After returning from the battlefields of Iraq, Christian Ellis found the only way to soothe the war wounds in his soul was by losing himself singing opera's powerful, haunting songs.
Thousands of people are expected to run the Achilles Hope & Possibility race on Sunday, which supports athletes with disabilities. Among the participants will be a group of wounded warriors – many of whom traveled from Walter Reed to participate in their first race.
Military men and women leaving service are working their military skills into resumes and cover letters as they search for work. Several dozen attended a job fair on Wall Street Thursday, sponsored by financial firms, the U.S. Chamber of Commerce and the Iraq and Afghanistan Veterans of America.
A writing workshop for servicemen and women is helping veterans recall their military duty ― and share it with others. A group of students recently marked the end of class with a public reading of their written work.
Suicides are surging among America's troops, averaging nearly one a day this year - the fastest pace in the nation's decade of war.
Soldier-perpetrated sex crimes are under-reported, but the Defense Department estimates about 19,000 assaults occurred last year. Veterans who are victims of sexual assault recently convened for the first-ever summit on military sexual violence.
Memorial Day may be the symbolic start of summer, but for the families of men and women who died serving in the Armed Forces, it’s a day for reflection and remembrance.
The Metropolitan Museum, the Guggenheim and the New Museum are among the roughly 40 museums in New York City that will offer free admission to active-duty military service members and their families — including those active in the Reserves and the National Guard — this summer. See a list of some of the participating Tri-State area museums.
For many New Yorkers, yoga is more than exercise — it's a tool to relieve stress. That's what one yoga instructor had in mind when she started a class for military veterans.
Mayor Michael Bloomberg joined a panel of leaders from the military, government, media and the nonprofit sector Monday attempting to address the challenges of helping veterans returning home from Iraq and Afghanistan.
The unemployment rate for newer veterans stands at 10.3 percent, according to the latest report from the Bureau of Labor Statistics. But for some, the job skills they gained in the military are translating into civilian jobs back home.
Recent vets are confronting life back home, as combat missions in Iraq have wrapped up. Some of them are choosing to use their war-time experiences to help other vets who're having a harder time making the transition back to civilian life.
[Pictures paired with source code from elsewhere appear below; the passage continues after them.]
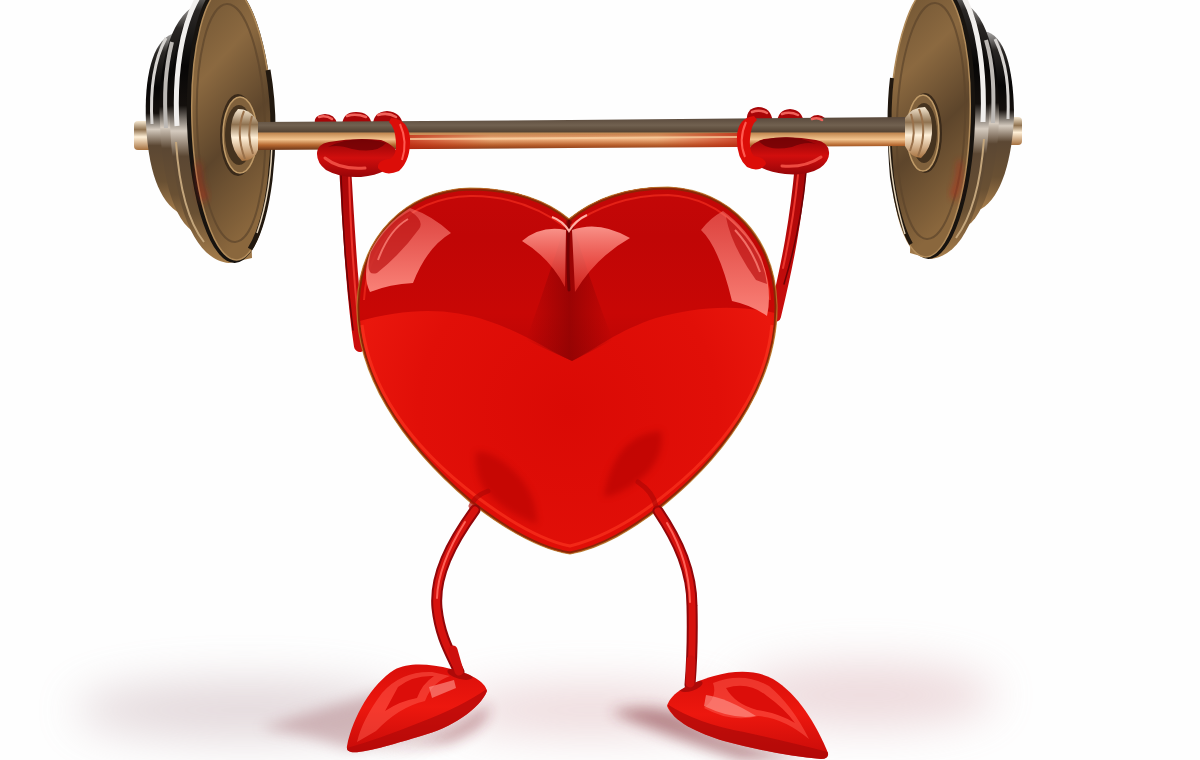
<!DOCTYPE html>
<html lang="en">
<head>
<meta charset="utf-8">
<title>Heart lifting a barbell</title>
<style>
:root{--paper:#fefefe;--red:#dc0d08;--bright:#f4190f;--deep:#a80507;--dark:#6d0205;--shine:#ff9a90;--bronze:#82633d;--steel:#17130f}
html,body{margin:0;width:1200px;height:760px;overflow:hidden;background:var(--paper)}
svg{display:block}
.limb{fill:none;stroke-linecap:round}
</style>
</head>
<body>
<svg width="1200" height="760" viewBox="0 0 1200 760" role="img" aria-label="A glossy red heart with arms and legs lifting a barbell overhead">
<defs>
<linearGradient id="upper" x1="0" y1="0" x2="0" y2="1">
<stop offset="0" stop-color="#c50808"/><stop offset=".35" stop-color="#c00606"/><stop offset=".75" stop-color="#c80705"/><stop offset="1" stop-color="#b90504"/>
</linearGradient>
<radialGradient id="body" gradientUnits="userSpaceOnUse" cx="568" cy="410" r="250">
<stop offset="0" stop-color="#da0a05"/><stop offset=".6" stop-color="#e10f08"/><stop offset=".88" stop-color="#ea170d"/><stop offset="1" stop-color="#d40e08"/>
</radialGradient>
<linearGradient id="crease" x1="0" x2="1"><stop offset="0" stop-color="#7d0203" stop-opacity="0"/><stop offset=".5" stop-color="#7d0203" stop-opacity=".6"/><stop offset="1" stop-color="#7d0203" stop-opacity="0"/></linearGradient>
<linearGradient id="glint" x1="0" y1="0" x2="0" y2="1"><stop offset="0" stop-color="#ff8a80" stop-opacity=".45"/><stop offset="1" stop-color="#ff8f84" stop-opacity=".9"/></linearGradient>
<linearGradient id="glintTop" x1="0" y1="0" x2="0" y2="1"><stop offset="0" stop-color="#ffa197" stop-opacity=".9"/><stop offset="1" stop-color="#f0392f" stop-opacity=".6"/></linearGradient>
<linearGradient id="bar" x1="0" y1="0" x2="0" y2="1">
<stop offset="0" stop-color="#57473a"/><stop offset=".25" stop-color="#716150"/><stop offset=".44" stop-color="#564535"/><stop offset=".5" stop-color="#c58c55"/><stop offset=".68" stop-color="#f3c48e"/><stop offset=".85" stop-color="#b5672f"/><stop offset="1" stop-color="#6b3517"/>
</linearGradient>
<linearGradient id="gleamRed" x1="0" x2="1"><stop offset="0" stop-color="#c2210f" stop-opacity=".75"/><stop offset=".25" stop-color="#d0351a" stop-opacity=".15"/><stop offset=".75" stop-color="#d0351a" stop-opacity=".15"/><stop offset="1" stop-color="#c2210f" stop-opacity=".75"/></linearGradient>
<linearGradient id="face" x1="0" y1="0" x2=".3" y2="1">
<stop offset="0" stop-color="#6c5131"/><stop offset=".35" stop-color="#8b6940"/><stop offset=".65" stop-color="#5d452b"/><stop offset="1" stop-color="#8a673d"/>
</linearGradient>
<linearGradient id="rim" x1="0" y1="0" x2="0" y2="1">
<stop offset="0" stop-color="#a8a6a4"/><stop offset=".1" stop-color="#2a2725"/><stop offset=".3" stop-color="#070606"/><stop offset=".44" stop-color="#14100d"/><stop offset=".53" stop-color="#d5cbbf"/><stop offset=".62" stop-color="#5b4733"/><stop offset=".82" stop-color="#695033"/><stop offset="1" stop-color="#a77e4c"/>
</linearGradient>
<linearGradient id="collar" x1="0" y1="0" x2="0" y2="1"><stop offset="0" stop-color="#f7e9d2"/><stop offset=".3" stop-color="#8f7250"/><stop offset=".55" stop-color="#fff0d8"/><stop offset="1" stop-color="#a6713f"/></linearGradient>
<linearGradient id="limbs" gradientUnits="userSpaceOnUse" x1="0" y1="160" x2="0" y2="690"><stop offset="0" stop-color="#a40608"/><stop offset=".3" stop-color="#cb0d0c"/><stop offset="1" stop-color="#c60b0a"/></linearGradient>
<linearGradient id="shoe" x1="0" y1="0" x2="0" y2="1"><stop offset="0" stop-color="#d60d09"/><stop offset=".5" stop-color="#ed170e"/><stop offset="1" stop-color="#c40a08"/></linearGradient>
<linearGradient id="palm" x1="0" y1="0" x2="0" y2="1"><stop offset="0" stop-color="#8f0407"/><stop offset=".5" stop-color="#d10e0d"/><stop offset="1" stop-color="#970508"/></linearGradient>
<filter id="soft" x="-50%" y="-100%" width="200%" height="300%"><feGaussianBlur stdDeviation="22"/></filter>
<filter id="near" x="-50%" y="-100%" width="200%" height="300%"><feGaussianBlur stdDeviation="7"/></filter>
<filter id="haze" x="-30%" y="-30%" width="160%" height="160%"><feGaussianBlur stdDeviation="3"/></filter>
<path id="heart" d="M569 219C548 201 514 188 470 188C404 190 359 238 357 305C356 372 398 441 470 502C502 527 538 549 570 554C602 548 632 530 664 505C736 447 778 373 777 305C775 238 731 190 668 187C624 187 592 200 569 219Z"/>
<clipPath id="inHeart"><use href="#heart"/></clipPath>
<clipPath id="inLeftShoe"><path d="M347 746C353 716 372 684 394 670C409 662 430 664 451 669C469 673 485 681 487 691C480 709 451 728 421 736C397 743 363 754 351 752Q346 751 347 746Z"/></clipPath>
<clipPath id="inRightShoe"><path d="M667 706C671 692 690 683 714 676C735 670 757 670 773 679C798 694 816 724 828 753Q829 759 821 759C790 757 755 749 724 741C697 733 673 721 667 706Z"/></clipPath>
</defs>

<rect width="1200" height="760" fill="var(--paper)"/>

<g id="floor-shadows">
<ellipse cx="245" cy="710" rx="170" ry="30" fill="#bfa6ac" opacity=".42" filter="url(#soft)"/>
<ellipse cx="590" cy="710" rx="140" ry="25" fill="#d6a7ac" opacity=".42" filter="url(#soft)"/>
<ellipse cx="865" cy="695" rx="130" ry="32" fill="#d6a9ae" opacity=".42" filter="url(#soft)"/>
<path d="M345 748Q310 735 260 728Q330 705 390 690L470 705Q430 745 345 748Z" fill="#9a5a61" opacity=".35" filter="url(#near)"/>
<path d="M365 753Q445 742 488 704Q492 725 450 742Z" fill="#7e1d25" opacity=".45" filter="url(#near)"/>
<path d="M610 712Q650 702 680 714Q720 742 810 760L740 760Q670 738 610 712Z" fill="#7e2b33" opacity=".5" filter="url(#near)"/>
</g>

<g id="left-weights">
<rect x="134" y="121" width="22" height="29" rx="4" fill="url(#collar)"/>
<path d="M172 34C152 42 144 78 146 123C148 167 158 202 181 214L215 210L204 34Z" fill="url(#rim)"/>
<path d="M166 38C154 60 150 90 152 124" fill="none" stroke="#d8d5d2" stroke-width="3"/>
<path d="M196 5C170 18 157 68 160 123C162 181 175 228 202 236L235 225L222 5Z" fill="url(#rim)"/>
<path d="M172 42C165 70 164 95 166 128" fill="none" stroke="#bdb9b5" stroke-width="4"/>
<path d="M219 -18C187 -8 167 55 170 123C173 202 193 260 229 263L252 258L242 -16Z" fill="url(#rim)"/>
<path d="M199 -4C181 25 174 76 177 126" fill="none" stroke="#f1efed" stroke-width="5"/>
<path d="M176 142Q181 213 204 242" fill="none" stroke="#c4a67c" stroke-width="2"/>
<ellipse cx="230" cy="123" rx="43" ry="140" fill="var(--steel)" transform="rotate(-2 230 123)"/>
<ellipse cx="232" cy="123" rx="40" ry="137" fill="url(#face)" stroke="#b18b5a" stroke-width="1.5" transform="rotate(-2 232 123)"/>
<ellipse cx="231" cy="123" rx="34" ry="119" fill="none" stroke="#5d452c" stroke-width="2" opacity=".7" transform="rotate(-2 231 123)"/>
<path d="M268 70Q277 122 270 180Q264 227 250 249" fill="none" stroke="#21180f" stroke-width="5"/>
<path d="M272 135Q272 190 257 233" fill="none" stroke="#e3d2b8" stroke-width="1.5"/>
<path d="M197 159Q193 183 203 205L208 196Q201 184 201 166Z" fill="#b72716" opacity=".5" filter="url(#haze)"/>
<ellipse cx="238" cy="135" rx="18" ry="41" fill="#3a2a1a"/>
<ellipse cx="240" cy="135" rx="17" ry="38" fill="#80613c" stroke="#c09b68" stroke-width="1.5"/>
<ellipse cx="239" cy="135" rx="14" ry="30" fill="#45331f"/>
</g>

<g id="right-weights">
<rect x="1002" y="117" width="20" height="28" rx="4" fill="url(#collar)"/>
<path d="M988 32C1007 39 1014 76 1014 117C1012 158 1002 197 981 209L950 206L954 32Z" fill="url(#rim)"/>
<path d="M995 39C1007 63 1009 88 1008 119" fill="none" stroke="#d8d5d2" stroke-width="3"/>
<path d="M964 3C988 14 1000 66 999 119C997 176 983 224 959 230L928 222L938 3Z" fill="url(#rim)"/>
<path d="M986 40C994 67 994 94 993 123" fill="none" stroke="#bdb9b5" stroke-width="4"/>
<path d="M945 -18C975 -8 991 53 989 119C986 198 967 255 931 259L910 253L920 -15Z" fill="url(#rim)"/>
<path d="M963 -4C979 24 985 73 983 122" fill="none" stroke="#f1efed" stroke-width="5"/>
<path d="M984 139Q979 207 956 238" fill="none" stroke="#c4a67c" stroke-width="2"/>
<ellipse cx="933" cy="121" rx="42" ry="138" fill="var(--steel)" transform="rotate(2 933 121)"/>
<ellipse cx="930" cy="121" rx="40" ry="136" fill="url(#face)" stroke="#b18b5a" stroke-width="1.5" transform="rotate(2 930 121)"/>
<ellipse cx="931" cy="121" rx="34" ry="118" fill="none" stroke="#5d452c" stroke-width="2" opacity=".7" transform="rotate(2 931 121)"/>
<path d="M892 78Q887 119 892 177Q899 223 911 244" fill="none" stroke="#21180f" stroke-width="4"/>
<path d="M889 138Q891 190 905 234" fill="none" stroke="#e3d2b8" stroke-width="1.5"/>
<path d="M961 158Q965 182 955 202L950 193Q957 181 957 163Z" fill="#b72716" opacity=".5" filter="url(#haze)"/>
<ellipse cx="925" cy="133" rx="17" ry="40" fill="#3a2a1a"/>
<ellipse cx="923" cy="133" rx="16" ry="38" fill="#80613c" stroke="#c09b68" stroke-width="1.5"/>
<ellipse cx="924" cy="133" rx="13" ry="30" fill="#45331f"/>
</g>

<g id="arms" class="limb" stroke="url(#limbs)">
<path d="M345 166C349 232 352 294 360 346" stroke-width="12"/>
<path d="M801 164C796 220 788 262 775 316" stroke-width="12"/>
<path d="M349 172Q351 252 358 318M798 175Q793 224 783 268" stroke="#ec352d" stroke-width="2"/>
<path d="M341 174Q343 250 353 330M806 172Q801 228 784 284" stroke="var(--dark)" stroke-width="1.5"/>
</g>

<g id="back-fingers" fill="var(--deep)">
<path d="M315 124Q313 115 325 114Q335 114 337 124Z"/>
<path d="M342 125Q343 112 356 112Q370 112 372 125Z"/>
<path d="M373 125Q373 112 387 111Q401 112 403 125Z"/>
<path d="M747 124Q745 108 758 107Q772 107 773 124Z"/>
<path d="M777 124Q777 110 790 109Q803 110 804 124Z"/>
<path d="M808 124Q809 115 818 115Q827 116 826 124Z"/>
</g>

<g id="bar">
<polygon points="254,122 570,120 908,117 908,146 570,148 254,150" fill="url(#bar)"/>
<polygon points="408,135 740,133 740,147 408,149" fill="url(#gleamRed)"/>
<path d="M410 139L738 137" stroke="#ffd9aa" stroke-width="2" opacity=".7"/>
<path d="M238 109Q251 109 258 122V150Q254 161 242 161Q232 151 231 136Q230 117 238 109Z" fill="url(#collar)"/>
<path d="M244 111Q235 133 245 159M252 116Q246 135 253 154" fill="none" stroke="#98704a" stroke-width="2"/>
<path d="M925 107Q912 107 905 118V146Q910 157 921 158Q931 149 932 133Q933 115 925 107Z" fill="url(#collar)"/>
<path d="M919 109Q928 132 918 156M911 114Q917 133 910 151" fill="none" stroke="#98704a" stroke-width="2"/>
</g>

<g id="left-hand">
<path d="M317 154Q317 144 329 142Q356 137 381 140Q397 146 399 157Q390 174 361 177Q340 178 326 170Q317 163 317 154Z" fill="url(#palm)"/>
<path d="M328 147Q354 134 386 143Q377 154 352 149Q338 144 328 147Z" fill="var(--dark)" opacity=".75"/>
<path d="M391 118Q408 119 410 138Q411 160 399 171Q385 177 378 168Q377 160 390 159Q397 155 396 142Q395 127 389 122Z" fill="var(--red)"/>
<path d="M400 124Q408 142 402 160" fill="none" stroke="#ff5b51" stroke-width="2"/>
<path d="M325 158Q340 170 365 168" fill="none" stroke="#ee4a40" stroke-width="3" stroke-linecap="round"/>
<path d="M347 116Q356 113 366 117M378 115Q388 112 396 117M319 117Q326 115 332 119" fill="none" stroke="#f1625a" stroke-width="2.5" stroke-linecap="round"/>
</g>
<g id="right-hand">
<path d="M829 152Q828 142 816 140Q790 135 764 139Q748 144 747 155Q757 171 785 174Q807 176 820 168Q830 161 829 152Z" fill="url(#palm)"/>
<path d="M816 144Q791 132 759 141Q767 152 792 147Q806 141 816 144Z" fill="var(--dark)" opacity=".75"/>
<path d="M754 116Q738 118 737 136Q736 157 747 167Q759 173 766 164Q766 158 754 156Q749 151 750 139Q751 124 757 120Z" fill="var(--red)"/>
<path d="M746 122Q738 140 745 157" fill="none" stroke="#ff5b51" stroke-width="2"/>
<path d="M821 157Q805 168 782 166" fill="none" stroke="#ee4a40" stroke-width="3" stroke-linecap="round"/>
<path d="M752 112Q760 109 767 113M782 114Q790 111 798 115M812 119Q818 117 822 120" fill="none" stroke="#f1625a" stroke-width="2.5" stroke-linecap="round"/>
</g>

<g id="heart-body">
<use href="#heart" fill="url(#body)"/>
<g clip-path="url(#inHeart)">
<path d="M340 170H800V320C750 303 702 305 656 318C619 330 595 349 572 361C548 350 524 333 488 321C444 306 398 308 340 327Z" fill="url(#upper)"/>
<path d="M568 215Q548 280 526 340L572 361L613 340Q590 282 570 215Z" fill="url(#crease)"/>
<path d="M476 452Q492 450 515 472Q537 494 537 524Q506 514 484 489Q474 472 476 452Z" fill="#a90504" opacity=".45" filter="url(#haze)"/>
<path d="M661 431Q665 455 645 475Q623 494 604 497Q608 467 625 447Q641 432 661 431Z" fill="#a90504" opacity=".5" filter="url(#haze)"/>
<use href="#heart" fill="none" stroke="#8d2506" stroke-width="5"/>
<path d="M364 300C367 244 406 198 470 196Q522 195 567 228Q612 195 668 195C725 198 766 245 770 300" fill="none" stroke="#ef2a1c" stroke-width="2" opacity=".75"/>
<path d="M362 325C370 391 414 449 477 497Q533 539 570 546Q614 535 661 498C724 449 766 390 772 325" fill="none" stroke="#ff3a22" stroke-width="3" opacity=".6"/>
</g>
<use href="#heart" fill="none" stroke="#b77a2b" stroke-width="1.2" opacity=".85"/>
<path d="M410 208Q433 216 451 233Q427 247 413 283Q390 284 370 292Q362 276 370 252Q384 224 410 208Z" fill="url(#glint)"/>
<path d="M410 211Q425 221 419 229Q401 254 377 273Q364 277 371 252Q387 223 410 211Z" fill="#ba0c0c" opacity=".65"/>
<path d="M408 219Q389 230 378 260" fill="none" stroke="#f27067" stroke-width="2"/>
<path d="M723 211Q710 218 701 230Q719 247 732 301Q751 305 767 316Q773 290 761 257Q747 228 723 211Z" fill="url(#glint)"/>
<path d="M726 217Q731 245 756 280L767 284Q763 248 726 217Z" fill="#ba0c0c" opacity=".65"/>
<path d="M735 230Q751 247 760 272" fill="none" stroke="#f27067" stroke-width="2"/>
<path d="M566 230Q541 225 522 241Q550 258 565 287Z" fill="url(#glintTop)"/>
<path d="M572 230Q599 220 630 238Q596 257 575 292Z" fill="url(#glintTop)"/>
<path d="M569 221Q567 258 569 290" fill="none" stroke="#700204" stroke-width="3" stroke-linecap="round"/>
<path d="M552 217Q563 221 569 231Q576 220 587 215" fill="none" stroke="#ffb0a5" stroke-width="2"/>
</g>

<g id="legs" class="limb">
<g stroke="#920609" stroke-width="11"><path d="M475 510C451 543 434 576 437 608C440 637 451 654 459 672"/><path d="M658 511C679 542 692 572 692 606Q693 648 690 685"/></g>
<g stroke="#d6120e" stroke-width="7"><path d="M475 510C451 543 434 576 437 608C440 637 451 654 459 672"/><path d="M658 511C679 542 692 572 692 606Q693 648 690 685"/></g>
<path d="M465 522Q438 565 437 598M667 523Q689 560 690 602" stroke="#ff6156" stroke-width="2"/>
<path d="M471 506Q474 496 488 491M656 506Q653 492 638 482" stroke="#b00706" stroke-width="5" opacity=".65"/>
</g>

<g id="left-shoe" clip-path="url(#inLeftShoe)">
<rect x="340" y="658" width="150" height="98" fill="url(#shoe)"/>
<path d="M347 748Q379 739 421 722Q463 706 488 688V712Q430 755 347 757Z" fill="#b00808" opacity=".65"/>
<path d="M382 693Q401 671 432 672L450 676Q432 682 425 701Q399 707 376 731L357 742Q362 720 382 693Z" fill="#ff5c4e" opacity=".5"/>
<path d="M398 687Q413 675 434 676Q422 684 417 698Q400 701 385 711Z" fill="#dc0e0a"/>
<path d="M429 687L454 680L456 688L432 698Z" fill="var(--shine)" opacity=".6"/>
<ellipse cx="460" cy="674" rx="13" ry="5" fill="#8e0508" opacity=".6" transform="rotate(15 460 674)"/>
</g>
<path d="M453 650L459 671" class="limb" stroke="#cd100d" stroke-width="9"/>

<g id="right-shoe" clip-path="url(#inRightShoe)">
<rect x="660" y="665" width="176" height="98" fill="url(#shoe)"/>
<path d="M667 704Q698 724 744 732Q793 743 828 752V765H745Q685 744 667 704Z" fill="#a90808" opacity=".65"/>
<path d="M713 683Q743 671 769 686Q792 705 809 739Q784 718 758 716Q731 723 704 708Q718 697 713 683Z" fill="#ff5c4e" opacity=".5"/>
<path d="M726 688Q749 681 767 696Q784 708 795 723Q778 713 757 710Q735 704 726 688Z" fill="#dc0e0a"/>
<path d="M706 695Q727 698 756 716Q733 720 704 706Z" fill="var(--shine)" opacity=".6"/>
<ellipse cx="691" cy="686" rx="12" ry="5" fill="#8e0508" opacity=".6" transform="rotate(-18 691 686)"/>
</g>
<path d="M691 660L690 683" class="limb" stroke="#cd100d" stroke-width="9"/>
</svg>
</body>
</html>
As World War Two was ending in the mid 1940s, John Huston began to make a film for the US Army on veterans who’d been psychologically damaged in battle. As WNYC’s Sara Fishko tells us, the film “Let There Be Light” was filled with gripping footage of ailing veterans. But the film never saw the light of day until thirty-five years later. Here is the next Fishko Files…